Explore the Alaskan Gold Rush by "mining" EDSITEment resources for primary texts and period photographs. Just as writer Jack London discovered "metaphorical gold" in the Yukon, students can search several online databases for period details that will enhance their own narratives based on the Gold Rush era.
By studying Mark Twain's novel, Huckleberry Finn, and its critics with a focus on cultural context, students will develop essential analytical tools for navigating this text and for exploring controversies that surround this quintessential American novel.
The Red Badge of Courage’s success reflects the birth of a modern sensibility; today we feel something is true when it looks like the sort of thing we see in newspapers or on television news.
Students study select court transcripts and other primary source material from the second Scottsboro Boys Trial of 1933, a continuation of the first trial in which two young white women wrongfully accused nine African-American youths of rape.

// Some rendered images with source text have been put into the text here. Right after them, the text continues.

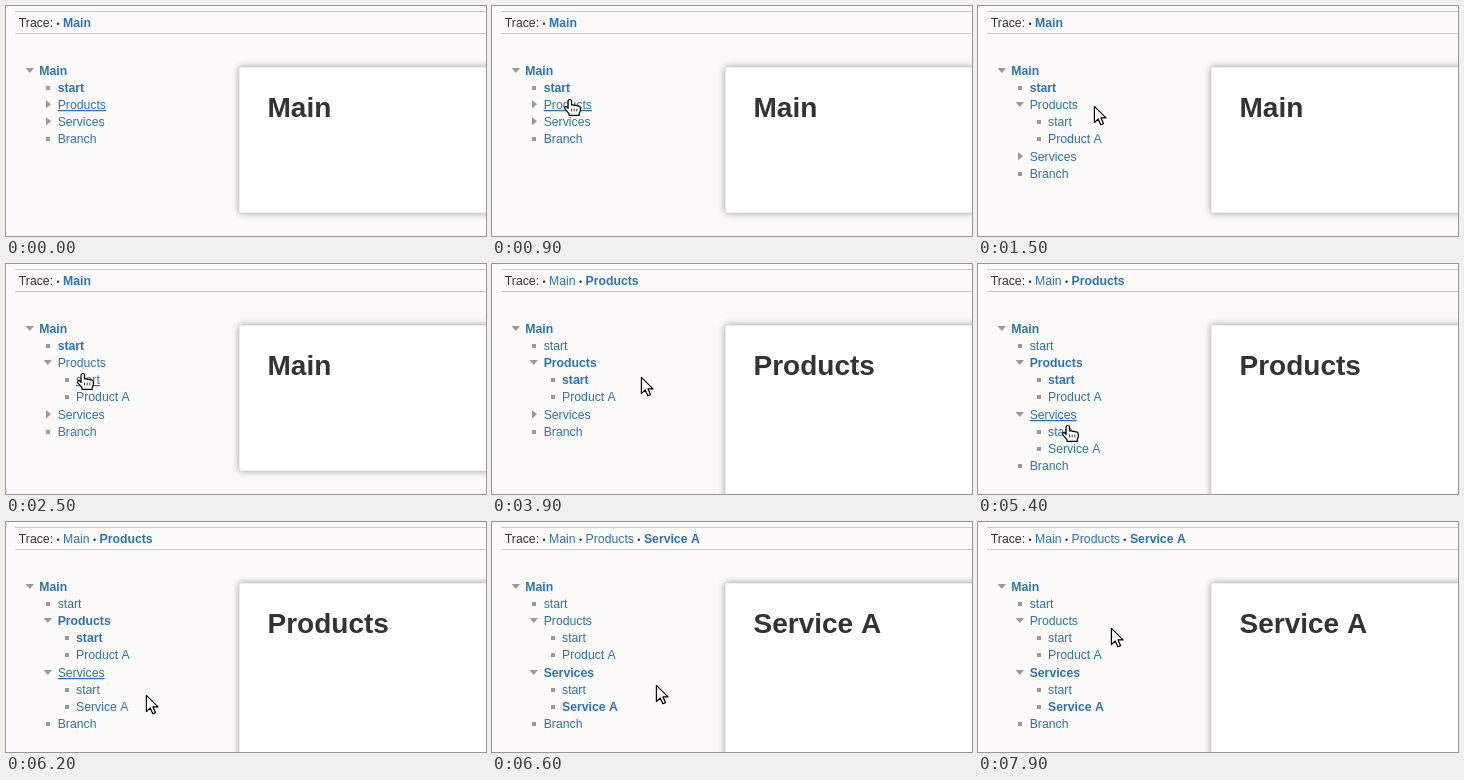
An HTML page that plays this animation: 480 px wide and 230 px high, repeating every 8 s.

```html
<!DOCTYPE html>
<html lang="en">
<head>
<meta charset="utf-8">
<title>Wiki navigation tree</title>
<style>
html, body { margin: 0; width: 100%; height: 100%; overflow: hidden; background: #fbfaf9; }
#stage { position: relative; width: 100%; height: 100%; overflow: hidden; contain: strict; }
#page {
  position: absolute; left: 233px; top: 61px; width: 300px; height: 146px;
  box-sizing: border-box; background: #fff; border: 1px solid #eee;
  border-radius: 2px; box-shadow: 0 0 7px #999;
}
svg { position: absolute; left: 0; top: 0; }
text { font: 12.25px "Liberation Sans", Arial, sans-serif; fill: #333; white-space: pre; }
.link { fill: #2b73b7; font-kerning: none; }
.bold { font-weight: bold; }
.under { text-decoration: underline; text-decoration-thickness: 1px; text-underline-offset: 1px; }
.sep { font-size: 9px; }
#title { font-size: 28px; font-weight: bold; font-kerning: none; }
.mark { fill: #999; }
.cursor { fill: #fff; stroke: #000; stroke-width: 1.2; stroke-linejoin: round; }
</style>
</head>
<body>
<div id="stage">
<div id="page"></div>
<svg width="480" height="230" viewBox="0 0 480 230">
  <path d="M9 5.5H480M9 27.5H480" stroke="#ccc"/>
  <text x="12.8" y="21">Trace:</text>
  <text id="trail" x="50.5" y="21"></text>
  <text id="title" x="261.5" y="111"></text>
  <g id="tree"></g>
  <path id="arrow" class="cursor" d="M.4 .4V16.6L4.2 13L6.8 18.8L9.5 17.6L7 11.9H12Z"/>
  <g id="hand" class="cursor">
    <path d="M-1.9 9.4V2.2A1.7 1.7 0 0 1 1.5 2.2V5.8H3.6L4.4 6.3H6.4L7.2 6.9H8.6Q10.3 7.2 10.3 9V12L9.2 14.4V16.3H-1V14.6L-5.3 9.6Q-5.8 7.5-3.8 7.4Z"/>
    <path d="M1.6 9.6V12.4M4.2 9.6V12.4M6.8 9.6V12.4" fill="none" stroke-width=".8"/>
  </g>
</svg>
</div>
<script>
const LOOP = 8000, STEP = 100, PITCH = 17.15;
const $ = id => document.getElementById(id);

const pages = [
  { from: 0, trail: ["Main"], bold: ["Main", "start"] },
  { from: 3100, trail: ["Main", "Products"], bold: ["Main", "Products", "Products/start"] },
  { from: 6600, trail: ["Main", "Products", "Service A"], bold: ["Main", "Services", "Services/Service A"] }
];

const menu = [
  { name: "start" },
  { name: "Products", opens: 1100, kids: ["start", "Product A"] },
  { name: "Services", opens: 4600, kids: ["start", "Service A"] },
  { name: "Branch" }
];

// Underlined entries: path, start, end
const hovers = [
  ["Products", 0, 1400], ["Products/start", 2100, 2600], ["Products", 2600, 2700],
  ["Services", 4200, 6600], ["Services/Service A", 5700, 6100]
];

// Pointer hotspot: time, x, y, shape from then on
const moves = [
  [300, 22, 77, "arrow"], [600, 56, 88, "hand"], [800, 76, 94, "hand"], [900, 78, 93, "hand"],
  [1300, 78, 93, "hand"], [1400, 104, 97, "arrow"], [1700, 141, 106, "arrow"], [1900, 134, 118, "arrow"],
  [2000, 104, 115, "arrow"], [2100, 78, 109, "hand"], [2400, 78, 109, "hand"], [2500, 77, 109, "hand"],
  [2600, 88, 104, "hand"], [2700, 110, 105, "arrow"], [2900, 150, 113, "arrow"], [3800, 150, 113, "arrow"],
  [3900, 149, 113, "arrow"], [4200, 94, 144, "hand"], [4300, 90, 147, "hand"], [4500, 90, 147, "hand"],
  [4600, 90, 146, "hand"], [4800, 93, 170, "hand"], [5000, 93, 170, "hand"], [5100, 163, 182, "arrow"],
  [5200, 163, 182, "arrow"], [5300, 112, 147, "arrow"], [5400, 90, 161, "hand"], [5500, 89, 172, "hand"],
  [5700, 95, 186, "hand"], [5900, 95, 186, "hand"], [6100, 128, 178, "arrow"], [6400, 164, 163, "arrow"],
  [7700, 164, 163, "arrow"], [7800, 150, 133, "arrow"], [7900, 133, 106, "arrow"]
];

const shapes = {
  open: (x, y) => `M${x - 4.4} ${y - 2.5}h8.4l-4.2 5z`,
  closed: (x, y) => `M${x - 2} ${y - 4.5}v8.4l5-4.2z`,
  leaf: (x, y) => `M${x - 2} ${y - 1.5}h4v4h-4z`
};

function drawTree(t, page) {
  let html = "", row = 0;
  const add = (path, level, kind) => {
    const y = Math.round(68.8 + PITCH * row);
    const x = 33.25 + 18.375 * level;
    const on = hovers.some(([p, a, b]) => p === path && t >= a && t < b);
    const cls = "link" + (page.bold.includes(path) ? " bold" : "") + (on ? " under" : "");
    const d = shapes[kind](Math.round(x - 9.4), y - 4.5);
    html += `<path class="mark" d="${d}"/><text class="${cls}" x="${x}" y="${y}">${path.split("/").pop()}</text>`;
  };
  add("Main", 0, "open");
  row = 1;
  for (const { name, opens, kids } of menu) {
    const isOpen = kids && t >= opens;
    add(name, 1, !kids ? "leaf" : isOpen ? "open" : "closed");
    row++;
    if (!isOpen) continue;
    const room = kids.length * Math.min(1, (t - opens + STEP) / 300);
    const top = row;
    kids.forEach((kid, i) => {
      row = top + i;
      if (i + 1 <= room) add(name + "/" + kid, 2, "leaf");
    });
    row = top + room;
  }
  $("tree").innerHTML = html;
}

function drawPage(page) {
  const last = page.trail.length - 1;
  $("trail").innerHTML = page.trail.map((name, i) =>
    `<tspan class="sep">•</tspan> <tspan class="link${i === last ? " bold" : ""}">${name}</tspan>`).join(" ");
  $("title").textContent = page.trail[last];
  $("page").style.height = page.from ? "300px" : "146px";
}

function drawPointer(t) {
  const i = moves.findLastIndex(m => m[0] <= t);
  const a = moves[i], b = moves[i + 1] || a;
  for (const id of ["arrow", "hand"]) {
    $(id).style.display = a && a[3] === id ? "" : "none";
  }
  if (!a) return;
  const k = b === a ? 0 : (t - a[0]) / (b[0] - a[0]);
  const at = n => Math.round(a[n] + (b[n] - a[n]) * k);
  $(a[3]).setAttribute("transform", `translate(${at(1)} ${at(2)})`);
}

let shown = -1;
function render(now) {
  const t = Math.floor((now % LOOP) / STEP) * STEP;
  if (t !== shown) {
    shown = t;
    const page = pages.findLast(p => t >= p.from);
    drawPage(page);
    drawTree(t, page);
    drawPointer(t);
  }
}

const start = performance.now();
function loop() {
  render(performance.now() - start);
  requestAnimationFrame(loop);
}
loop();
</script>
</body>
</html>
```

This lesson plan asks students to read To Kill A Mockingbird carefully with an eye for all instances and manifestations of courage, but particularly those of moral courage.
In The Red Badge of Courage, Stephen Crane presents war through the eyes —and thoughts —of one soldier. The narrative’s altered point of view and stylistic innovations enable a heightened sense of realism while setting the work apart from war stories written essentially as tributes or propaganda.
In F. Scott Fitzgerald's The Great Gatsby, "class struggle" is portrayed as an intensely personal affair, as much a tension within the mind of a single character as a conflict between characters. Students' own experience of the struggle to belong can provide a starting point for an exploration of the mixed emotions--jealousy, admiration, desire, resentment--that characterize main character Nick Caraway's attitude towards the "secret society" of wealthy Easterners. Other lesson activities also include a close study of the text and an examination of Fitzgerald's letters and other statements.
A critic of writer Jack London called his animal protagonists “men in fur,” suggesting that his literary creations flaunted the facts of natural history. London responded to such criticism by maintaining that his own creations were based on sound science and in fact represented “…a protest against the ‘humanizing’ of animals, of which it seemed to me several ‘animal writers’ had been profoundly guilty.” How well does London succeed in avoiding such “humanizing” in his portrayal of Buck, the hero of his novel, The Call of the Wild?
In this lesson, students explore the use of multiple voices in narration and examine the character of Addie Bundren in Faulkner's As I Lay Dying.